Updated on Monday November 6, 2023

portrait of Pilar Irala-Hortal

Pilar Irala-Hortal

Director of the Archivo Fotográfico Jalón Ángel , San Jorge University

portrait of Georgia Evans

Georgia Evans

Senior Editorial Officer , Europeana Foundation

Professionals in Focus: Pilar Irala-Hortal

Europeana Members Councillors have diverse jobs and wide experience across the heritage sector, but are united by their passion for digital cultural heritage. In our ‘Professionals in Focus’ series, we speak to our Councillors about their roles, working lives and plans for their time on the Members Council. This month, Pilar Irala-Hortal, Director of the Archivo Fotográfico Jalón Ángel, discusses her work in the archive and enthusiasm for bringing photographic heritage to wider audiences.

main image
Pilar Hortal-Irala, CC BY-NC-ND
Gonzalo Arruego and Pilar Irala-Hortal
Paris, 2017

About Pilar

I became the director of the Jalón Ángel Photographic Archive after San Jorge University, where I am a professor and researcher, asked me to manage the donation of the collections kept by the photographer’s family. Ángel García de Jalón (1898-1976) was one of the most important portrait photographers in Spain between the 1920s and 1976. The donation of his collections was made in 2011 to the San Valero Foundation, one of the most important educational groups in Spain, to which the San Jorge University belongs. Upon receiving this donation the University commissioned me to enhance, implement and direct the newborn archive. 

I have a degree in Art History and a PhD in the same field, and my thesis focused on photography at the end of the 20th century. I also have a master's degree in Cultural Heritage Management.

What are you currently working on? 

Currently I teach as a Senior Lecturer in Visual Culture, Photography and Contemporary Art, and also carry out research. I focus on the relationships between photography, rhetoric and visual narrative and on historical-photographic heritage. My last book El Síndrome de Barthes. La construcción retórica de la imagen fotográfica (The Barthes Syndrome: The rhetorical construction of the photographic image, ed. Fragua) was published in 2019. 

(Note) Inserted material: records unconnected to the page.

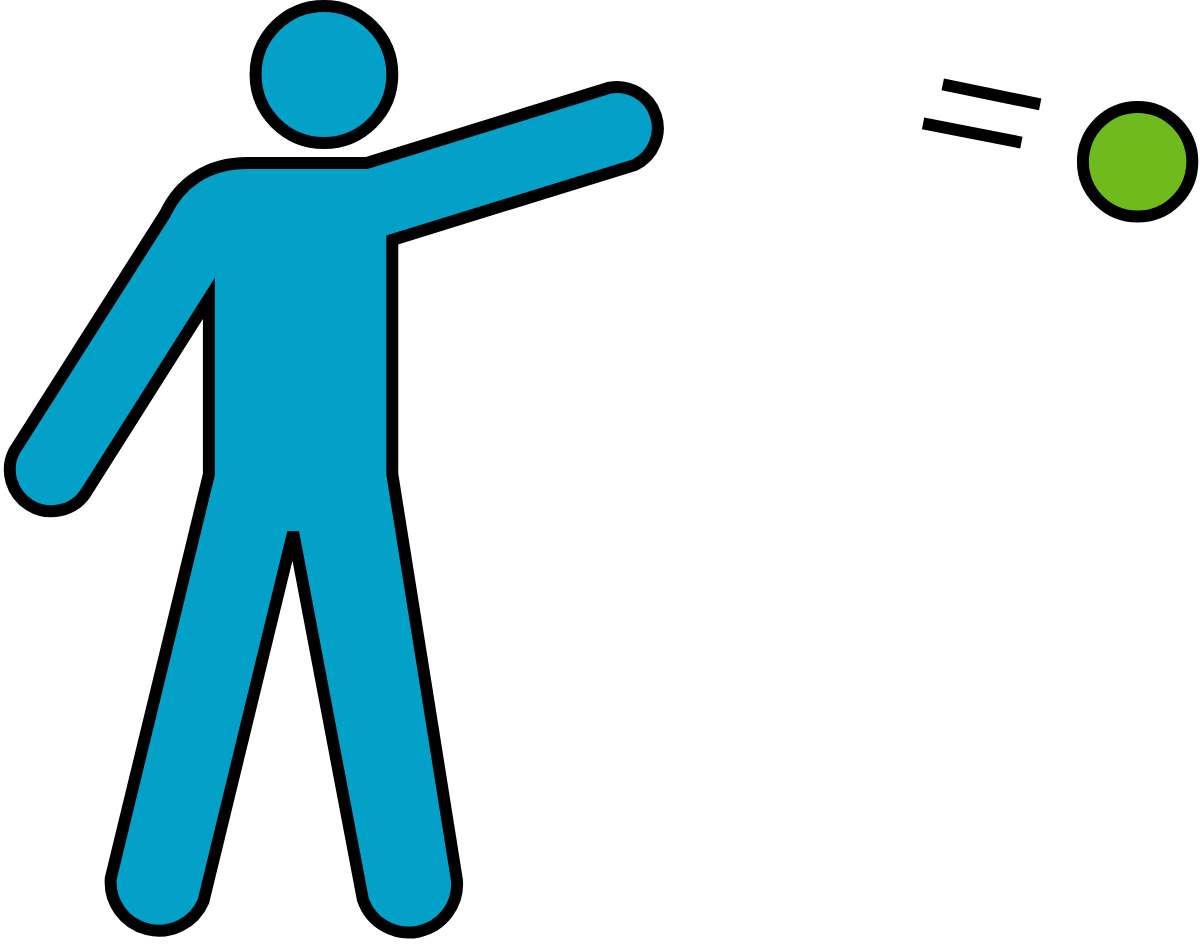
<!DOCTYPE html>
<html lang="en">
<head>
<meta charset="utf-8">
<title>Throwing a ball</title>
<style>
  :root {
    --paper: #ffffff;
    --figure: #03a0c8;
    --ball: #6fbb1e;
    --line: #000000;
  }
  html, body { margin: 0; background: var(--paper); overflow: hidden; }
  .pictogram { display: block; width: 1200px; height: 945px; }
  .pictogram * { stroke: var(--line); stroke-width: 7; }
  .thrower { fill: var(--figure); }
  .ball { fill: var(--ball); }
  .motion-lines { fill: none; }
</style>
</head>
<body>
<svg class="pictogram" viewBox="0 0 702 552" preserveAspectRatio="none" role="img" aria-label="A person throwing a ball">
  <g class="thrower">
    <circle class="head" cx="189.5" cy="43.5" r="40"/>
    <path class="body" d="M145 95.2 H214.500 L356.500 51.200 A24 24 0 0 1 371.500 96.300 L229.500 140.200 V277 L267.300 514 A28.300 28.300 0 0 1 212.300 525.500 L171.500 311 L119 526.500 A28.300 28.300 0 0 1 64.800 513 L122.200 277 V174.300 L49.800 288.500 A24.300 24.300 0 0 1 8.300 263.500 L96.500 125 C105 107 121 95.200 145 95.200 Z"/>
  </g>
  <path class="motion-lines" d="M551.500 49.300 L608.500 61 M540 72 L597.500 83.300"/>
  <circle class="ball" cx="665.500" cy="94.500" r="32"/>
</svg>
</body>
</html>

For my work at the Jalón Ángel Archive,  we are currently immersed in the annual call for our International Photography Award, as well as the progress in the cataloging of our huge collections.

What are some of the challenges in your role? What are some of your favourite elements?

I think that my position has two big challenges. Firstly, to obtain funding to advance the cataloging and study of Jalón Ángel's work, as well as to improve and update our facilities and material resources. For this, we need a qualified staff, and with funding we have greater opportunities to train personnel for the Archive itself, or for research tasks. The second challenge involves bringing the work of Jalón Ángel to university students. We try to engage them through scholarships or photo contests on campus, but it is a hard task.

My favorite part of my work is, above all, uncovering a key figure in the history of photography. I also enjoy bringing the work of Jalón Ángel and the art of photography itself to thousands of photographers (professionals and amateurs) around the world through our Jalón Ángel International Photography Award.

What was your motivation for joining the Members Council? 

I was enthusiastic about being part of a proactive, international organisation which would allow me to contribute towards the advancement of the protection and conservation of European cultural heritage. In addition, I wanted to meet and be in contact with inspiring cultural heritage professionals from across Europe, to learn from them and their institutions. 

What do you plan to do as a Members Councillor? 

As a Member Councillor, I am especially interested in studying and creating mechanisms so that people with intellectual and, or sensory difficulties are guaranteed access to and enjoyment of cultural heritage. For this, it is necessary to design for access, digitisation, interpretation and dissemination which is suitable for all. In this sense, technology is a key element, but we are the people who must first define the actions and ways to make it happen.